  • Badgerite

    Check out the ‘stop and frisk’ video at Huffington Post. http://www.huffingtonpost.com/2013/0/13/philly-stop-and-frisk-video_n_40940511.html
    And I’m supposed to worry about that the NSA might know who I called last week. There are greater abuses going on in America all the time than anything the NSA can even think of doing. You want important. What this guy had to put up with it important to stop.

    • http://drangedinaz.wordpress.com/ IrishGrrrl

      I saw that….it’s pretty bad and it’s definitely something we should be worried about. Or the restrictions on voting…force ultrasounds, etc. The real battle is on the ground in our cities and states…the NSA is the least of our worries right now.

      • Badgerite

        Exactly.
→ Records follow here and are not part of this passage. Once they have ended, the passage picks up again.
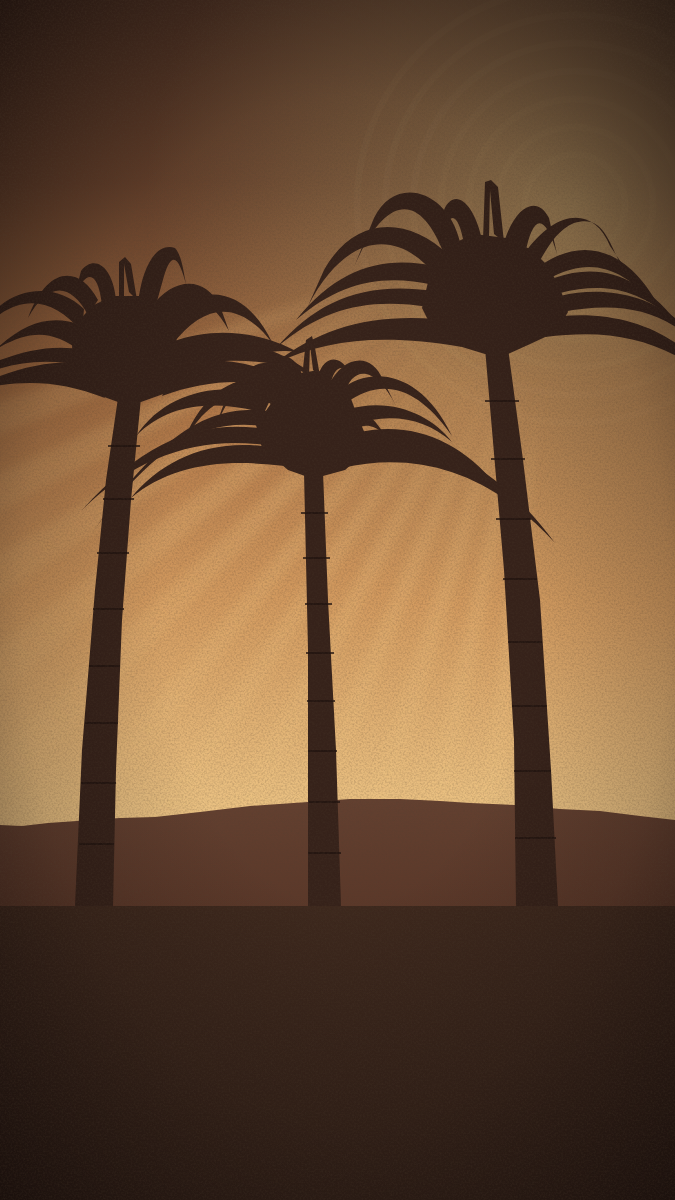
<!DOCTYPE html>
<html lang="en">
<head>
<meta charset="utf-8">
<title>Three palms at dusk</title>
<style>
:root {
  --sky-top: #5a3a29;
  --sky-upper: #714830;
  --sky-mid: #aa7144;
  --sky-low: #d29a5f;
  --sky-horizon: #ebc384;
  --glow: #b9a36e;
  --ray: #f0c583;
  --hill: #5b3829;
  --ground: #3c281d;
  --palm: #36221a;
  --ring: #21130f;
  --shade: #120a08;
}
html, body { margin: 0; height: 100%; overflow: hidden; background: var(--ground); }
.scene { display: block; width: 675px; height: 1200px; }
.palm { fill: var(--palm); }
.rings { stroke: var(--ring); stroke-width: 1.5; fill: none; }
.rays { fill: var(--ray); }
</style>
</head>
<body>
<svg class="scene" viewBox="0 0 675 1200" role="img" aria-label="Three palm silhouettes against a hazy sunset">
  <defs>
    <linearGradient id="sky" x1="0" y1="0" x2="0" y2="1">
      <stop offset="0" stop-color="var(--sky-top)"/>
      <stop offset=".2" stop-color="var(--sky-upper)"/>
      <stop offset=".42" stop-color="var(--sky-mid)"/>
      <stop offset=".66" stop-color="var(--sky-low)"/>
      <stop offset=".9" stop-color="var(--sky-horizon)"/>
    </linearGradient>
    <radialGradient id="sun-haze" gradientUnits="userSpaceOnUse" cx="575" cy="205" r="430">
      <stop offset="0" stop-color="var(--glow)" stop-opacity=".62"/>
      <stop offset=".4" stop-color="var(--glow)" stop-opacity=".34"/>
      <stop offset="1" stop-color="var(--glow)" stop-opacity="0"/>
    </radialGradient>
    <linearGradient id="hill-tone" x1="0" y1="0" x2="0" y2="1">
      <stop offset="0" stop-color="#634030"/>
      <stop offset="1" stop-color="var(--hill)"/>
    </linearGradient>
    <linearGradient id="ground-tone" x1="0" y1="0" x2="0" y2="1">
      <stop offset="0" stop-color="#3d281d"/>
      <stop offset="1" stop-color="#35231a"/>
    </linearGradient>
    <radialGradient id="vignette" gradientUnits="userSpaceOnUse" cx="0" cy="0" r="1" gradientTransform="translate(345 610) scale(520 830)">
      <stop offset=".35" stop-color="var(--shade)" stop-opacity="0"/>
      <stop offset=".62" stop-color="var(--shade)" stop-opacity=".2"/>
      <stop offset=".84" stop-color="var(--shade)" stop-opacity=".54"/>
      <stop offset="1" stop-color="var(--shade)" stop-opacity=".8"/>
    </radialGradient>
    <radialGradient id="ray-fade" gradientUnits="userSpaceOnUse" cx="560" cy="215" r="800">
      <stop offset=".2" stop-color="#000"/>
      <stop offset=".5" stop-color="#fff"/>
      <stop offset="1" stop-color="#777"/>
    </radialGradient>
    <mask id="ray-mask" maskUnits="userSpaceOnUse" x="0" y="0" width="675" height="1200">
      <rect width="675" height="1200" fill="url(#ray-fade)"/>
    </mask>
    <filter id="soft" x="-10%" y="-10%" width="120%" height="120%">
      <feGaussianBlur stdDeviation="5"/>
    </filter>
    <filter id="grain" x="0" y="0" width="100%" height="100%">
      <feTurbulence type="fractalNoise" baseFrequency=".55" numOctaves="2" seed="7"/>
      <feColorMatrix values="0 0 0 0 .08  0 0 0 0 .05  0 0 0 0 .03  .9 0 0 0 -.34"/>
    </filter>
  </defs>

  <rect id="sky-base" width="675" height="910" fill="url(#sky)"/>
  <rect id="haze" width="675" height="910" fill="url(#sun-haze)"/>

  <g id="haze-rings" fill="none" stroke="#d8b783" stroke-opacity=".035" stroke-width="7">
    <circle cx="575" cy="205" r="50"/>
    <circle cx="575" cy="205" r="78"/>
    <circle cx="575" cy="205" r="106"/>
    <circle cx="575" cy="205" r="134"/>
    <circle cx="575" cy="205" r="162"/>
    <circle cx="575" cy="205" r="190"/>
    <circle cx="575" cy="205" r="218"/>
  </g>

  <g id="light-rays" mask="url(#ray-mask)">
    <g class="rays" opacity=".24" filter="url(#soft)">
      <polygon points="560,215 -20,408 -20,442"/>
      <polygon points="560,215 -20,482 -20,522"/>
      <polygon points="560,215 -20,566 -20,610"/>
      <polygon points="560,215 -20,660 -20,712"/>
      <polygon points="560,215 -20,768 -20,826"/>
      <polygon points="560,215 30,850 72,850"/>
      <polygon points="560,215 122,850 158,850"/>
      <polygon points="560,215 204,850 238,850"/>
      <polygon points="560,215 280,850 310,850"/>
      <polygon points="560,215 350,850 380,850"/>
      <polygon points="560,215 414,850 440,850"/>
      <polygon points="560,215 474,850 496,850"/>
    </g>
  </g>

  <path id="hills" fill="url(#hill-tone)" d="M0 825 L22 826 L48 823 L120 818 L155 817 L200 812 L250 806 L308 802 L350 799 L400 799 L440 801 L470 803 L515 805 L560 809 L600 811 L640 816 L675 820 V908 H0Z"/>
  <rect id="ground" y="906" width="675" height="294" fill="url(#ground-tone)"/>

  <g id="palm-middle" class="palm">
    <path d="M304 472 L323 472 L328 600 L336 750 L341 906 H308 L308 650Z"/>
    <path d="M305 476 L288 470 L262 448 L256 425 L270 405 L278 388 L297 374 L318 370 L334 382 L350 396 L357 415 L366 436 L366 452 L345 470 L323 476Z"/>
    <path d="M262 446 C205 440 160 462 131 498 C170 466 220 458 285 466Z"/>
    <path d="M266 429 C205 420 150 435 82 510 C136 456 200 436 265 445Z"/>
    <path d="M268 411 C215 405 165 425 93 532 C150 450 200 418 262 426Z"/>
    <path d="M272 396 C220 380 165 392 136 436 C170 402 215 400 264 413Z"/>
    <path d="M280 386 C246 368 203 385 181 448 C204 400 238 385 271 404Z"/>
    <path d="M292 378 C272 350 236 358 217 424 C238 375 260 370 280 394Z"/>
    <path d="M302 374 C295 355 280 350 268 363 L258 390 C270 368 282 366 288 386Z"/>
    <path d="M302 378 L306 340 L312 336 L315 348 L320 376 L313 370 L310 345 L309 376Z"/>
    <path d="M318 376 C324 355 340 355 348 370 C338 364 333 372 330 386Z"/>
    <path d="M328 386 C344 354 372 352 383 380 L396 406 C376 366 352 364 344 396Z"/>
    <path d="M340 390 C372 364 422 372 452 436 C416 384 380 378 346 403Z"/>
    <path d="M346 410 C390 396 432 415 452 442 C425 418 390 412 352 425Z"/>
    <path d="M354 414 C365 410 376 420 383 433 C372 424 363 424 356 430Z"/>
    <path d="M356 433 C410 420 460 440 497 486 C450 450 410 440 360 448Z"/>
    <path d="M358 446 C420 432 490 455 555 543 C492 474 420 450 342 468Z"/>
  </g>
  <path class="rings" d="M301 513H328 M303 558H330 M305 604H332 M306 653H334 M307 701H335 M308 751H337 M309 802H340 M308 853H341"/>

  <g id="palm-left" class="palm">
    <path d="M118 398 L141 398 L131 500 L122 620 L116 770 L113 906 H75 L82 750 L95 590 L106 480Z"/>
    <path d="M118 402 L96 394 L74 380 L72 345 L78 322 L92 306 L112 296 L140 296 L160 308 L172 325 L178 345 L196 362 L180 388 L141 402Z"/>
    <path d="M88 363 C55 360 25 366 -5 378 V386 C30 380 65 382 105 398Z"/>
    <path d="M84 350 C55 344 25 350 -5 362 V370 C25 360 55 359 88 367Z"/>
    <path d="M82 325 C50 314 25 322 -5 350 C30 329 52 330 82 352Z"/>
    <path d="M84 309 C58 284 20 286 -5 310 V318 C25 294 55 300 82 332Z"/>
    <path d="M98 300 C80 266 48 264 28 318 C48 282 70 282 88 315Z"/>
    <path d="M116 300 C113 266 94 254 81 271 L74 298 C86 268 98 270 102 305Z"/>
    <path d="M119 302 L119 262 L125 257 L131 264 L137 300 L129 292 L124 264 L124 300Z"/>
    <path d="M138 304 C142 265 157 242 175 248 C183 258 183 272 187 288 C179 256 172 250 164 276 L154 312Z"/>
    <path d="M150 308 C176 274 206 278 220 306 L229 331 C208 292 184 292 164 330Z"/>
    <path d="M160 322 C200 280 245 285 273 344 C240 300 205 302 172 345Z"/>
    <path d="M172 342 C215 326 262 332 298 352 C272 348 248 357 200 366Z"/>
    <path d="M172 352 C220 332 270 340 318 378 C270 356 224 360 196 364Z"/>
    <path d="M178 362 C240 354 290 372 330 408 C280 378 222 374 162 396Z"/>
  </g>
  <path class="rings" d="M108 446H140 M103 499H134 M97 553H129 M93 609H124 M89 666H120 M85 723H118 M81 783H116 M79 844H114"/>

  <g id="palm-right" class="palm">
    <path d="M485 348 L508 348 L523 460 L540 600 L551 770 L558 906 H516 L514 740 L504 570 L492 430Z"/>
    <path d="M485 354 L462 347 L434 332 L422 308 L428 282 L436 262 L450 245 L474 234 L506 238 L532 250 L548 266 L560 288 L568 312 L556 332 L528 345 L508 354Z"/>
    <path d="M436 319 C370 314 320 328 274 364 C328 338 385 334 462 347Z"/>
    <path d="M434 291 C365 281 318 300 277 347 C326 306 370 298 430 307Z"/>
    <path d="M440 267 C385 255 340 266 296 320 C342 280 385 274 434 285Z"/>
    <path d="M450 256 C405 213 353 218 324 270 L308 306 C346 232 398 228 436 276Z"/>
    <path d="M460 242 C448 190 395 174 374 218 L354 267 C386 193 420 192 444 254Z"/>
    <path d="M482 240 C474 202 454 187 444 210 L439 246 C448 208 458 210 464 244Z"/>
    <path d="M483 240 L485 182 L491 180 L498 187 L504 242 L494 234 L490 190 L489 238Z"/>
    <path d="M503 246 C514 206 537 194 549 218 L557 254 C545 213 533 213 525 255Z"/>
    <path d="M524 254 C556 208 594 206 610 246 L648 302 C608 268 615 210 574 223 C557 230 547 248 538 264Z"/>
    <path d="M540 266 C582 236 628 246 662 312 C620 262 588 259 552 277Z"/>
    <path d="M554 278 C605 260 645 280 680 326 C640 288 605 282 560 293Z"/>
    <path d="M560 296 C605 285 650 296 680 322 V330 C645 305 605 304 562 312Z"/>
    <path d="M562 316 C610 312 650 324 680 346 V358 C640 336 600 330 545 337Z"/>
  </g>
  <path class="rings" d="M485 401H519 M491 459H525 M496 519H531 M503 579H537 M508 642H542 M512 706H547 M514 771H551 M515 838H556"/>

  <rect id="edge-shade" width="675" height="1200" fill="url(#vignette)"/>
  <rect id="film-grain" width="675" height="1200" filter="url(#grain)" opacity=".5"/>
</svg>
</body>
</html>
And if those other aspects of democracy, such as being able to just walk to work without being harassed or speak your mind freely without fear, which people seem to do a lot of in this country, are alive and healthy, I really don’t see the new technologies employed by the NSA as quite the danger that some people do. I think the intelligence services are far more restrained in this country than probably most of the rest of the world. And I think that an ethic of civil liberties is also imbued in the people that work in the NSA as well. Their interest, I believe, is not to restrain democracy, but to protect it. They want to abide by the law but they also want to protect the country. And the law, with respect to new technologies, will take time to properly sort out. I would be far more concerned with the things you mention, like voter disenfranchisement, than anything the NSA is up to.

  • Jason

    If the intelligence programs were monitoring every conversation and interaction you had before the internet then the same could be said regarding how the current surveillance programs “limit our ability to speak and think and live and be creative, to have relationships and to associate freely.”
    The internet just makes the surveillance easier and more pervasive.
    Snowden isn’t asking to decide what is legal. He is merely providing us the information and transparency so we can decide what is legal ourselves ‘cos, you know… A well informed citizenry a vital part of a democracy.